AUGUSTA, Maine — The initial flow of stimulus money from the American Recovery and Reinvestment Act for education purposes should begin flowing to school systems early next month.
Gov. John Baldacci filed the application for State Fiscal Stabilization Funds to the U.S. Department of Education earlier this month based on needs detailed by the state Department of Education. The application already has had its initial review and the DOE expects to receive an initial grant of $27.8 million which will be used to restore the cuts made to local school districts earlier this year, according to a press release from the state Education Department.
U.S. Secretary of Education Arne Duncan announced late Tuesday that the funds are now available for Maine.
Approximately $129 million of recovery funds are available for K-12 education over the next two years. All of the money will be funneled to local schools to make up for anticipated reductions in state funds. The first $27 million will come in the current fiscal year, followed by $43 million for the 2009-10 school year and $59 million for the 2010-11 school year.
The recovery and reinvestment act places a strong emphasis on early childhood programs. It encourages their development and expansion and allows states flexibility in the use of funds to encourage those programs.
School systems that are considering development of early childhood preschool programs have been invited to a conference to be held 1-4 p.m. Monday, May 4, at Florian Hall at the Central Maine Commerce Center in Augusta, where they will have an opportunity to develop an understanding of the national perspective on early childhood education initiatives.
The conference will focus on models of public preschool delivery, review specific information about what funds can be used for the development of those programs, review the application process for programs, examine collaboration models at both the national and local levels, and learn about the DOE’s plans to support the programs through collaboration coaches.
Along with early childhood programs, recovery funds may be used to help pay for part of the local share of the cost to bring laptop computers to the state’s high school students. The Legislature is currently considering a proposal that would give Education Commissioner Susan A. Gendron authority to sign a contract with Apple computers to expand the current program of laptops for grades seven and eight to all high school students.

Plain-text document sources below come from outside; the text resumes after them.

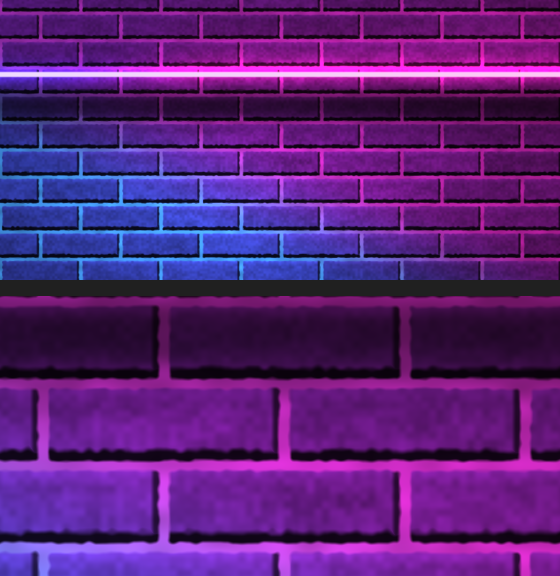
Top, the full canvas; bottom, a detail of the centre.
Write a Shadertoy shader that draws this texture.

```glsl
float hash(vec2 p) {
    vec3 q = fract(p.xyx * 0.1031);
    q += dot(q, q.yzx + 33.33);
    return fract((q.x + q.y) * q.z);
}

float noise(vec2 p) {
    vec2 i = floor(p), f = fract(p);
    f = f * f * (3.0 - 2.0 * f);
    return mix(mix(hash(i), hash(i + vec2(1, 0)), f.x),
               mix(hash(i + vec2(0, 1)), hash(i + vec2(1, 1)), f.x), f.y);
}

float roundedBox(vec2 p, vec2 halfSize, float radius) {
    vec2 d = abs(p) - halfSize + radius;
    return length(max(d, 0.0)) + min(max(d.x, d.y), 0.0) - radius;
}

void mainImage(out vec4 fragColor, in vec2 fragCoord) {
    // Canvas-height units, y pointing down
    vec2 p = fragCoord / iResolution.y;
    p.y = 1.0 - p.y;
    float soft = 0.002 + 0.5 / iResolution.y;
    float grain = noise(p * 110.0);
    float blotch = noise(p * vec2(28.0, 45.0) + 17.0);

    // Running bond: every other row shifted by half a brick
    vec2 size = vec2(0.2867, 0.0977);
    vec2 cell = (p - vec2(0.002, 0.047)) / size;
    float row = floor(cell.y);
    cell.x += 0.5 * mod(row + 1.0, 2.0);
    vec2 local = (fract(cell) - 0.5) * size;
    float tone = hash(floor(cell) + 40.0);

    vec2 halfBrick = 0.5 * size - vec2(0.0065, 0.006);
    float edge = roundedBox(local, halfBrick, 0.004) + 0.003 * (grain - 0.5);
    float face = smoothstep(soft, -soft, edge);

    // Dark lower and right brick edges, rough lit upper edge
    vec2 inset = halfBrick - local;
    float crease = max(smoothstep(0.017, 0.008, inset.y + 0.005 * (grain - 0.5)),
                       0.75 * smoothstep(0.011, 0.004, inset.x));
    float lip = smoothstep(0.026, 0.004, local.y + halfBrick.y + 0.014 * blotch);

    // Blue light from the lower left, violet to magenta elsewhere
    float cool = smoothstep(-0.25, 0.2, p.y - 0.36 - 0.4 * p.x);
    vec3 warmBrick = mix(vec3(0.56, 0.17, 0.84), vec3(0.68, 0.13, 0.74), 0.5 * p.x);
    vec3 warmMortar = mix(vec3(0.76, 0.22, 0.86), vec3(0.92, 0.15, 0.78), 0.5 * p.x);
    vec3 brickLight = mix(warmBrick, vec3(0.28, 0.34, 0.95), cool);
    vec3 mortarLight = mix(warmMortar, vec3(0.28, 0.63, 1.0), cool);

    // Central pool of light and the shadow band under the tube
    vec2 pool = (p - vec2(0.8, 0.75)) / vec2(0.7, 0.35);
    float level = 0.52 + 0.42 * exp(-dot(pool, pool));
    float band = (p.y - 0.375) / 0.065;
    level *= 1.0 - 0.62 * exp(-band * band);

    float relief = 0.72 + 0.2 * grain + 0.2 * blotch + 0.16 * (tone - 0.5) + 0.25 * lip;
    vec3 brick = brickLight * level * relief * (1.0 - 0.85 * crease);
    vec3 mortar = mortarLight * (level * 1.05 + 0.16) * (0.85 + 0.25 * blotch);
    vec3 color = mix(mortar, brick, face);

    // Neon halo, reaching further up the wall on the pink side
    float d = p.y - 0.266;
    vec3 tubeColor = mix(vec3(0.25, 0.13, 0.95), vec3(1.0, 0.07, 0.66),
                         smoothstep(0.15, 0.75, p.x));
    float halo = 0.85 * exp(-abs(d) / 0.028);
    halo += 0.45 * exp(-abs(d) / 0.09) * step(d, 0.0) * smoothstep(0.1, 1.0, p.x);
    float surface = mix(1.0, 0.85 * relief * (1.0 - 0.5 * crease), face);
    color += tubeColor * halo * surface;

    // White-hot core
    vec3 core = mix(vec3(0.93, 0.86, 1.0), vec3(1.0, 0.78, 0.96), 0.5 * p.x);
    color = mix(color, core, smoothstep(0.013, 0.005, abs(d)));

    fragColor = vec4(clamp(color, 0.0, 1.0), 1.0);
}
```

In a survey of high schools conducted earlier this month, almost half indicated they would participate in the laptop program, an additional 40 percent said they were continuing to investigate and working with their school boards on the matter, and 12 percent said they would not participate at this time.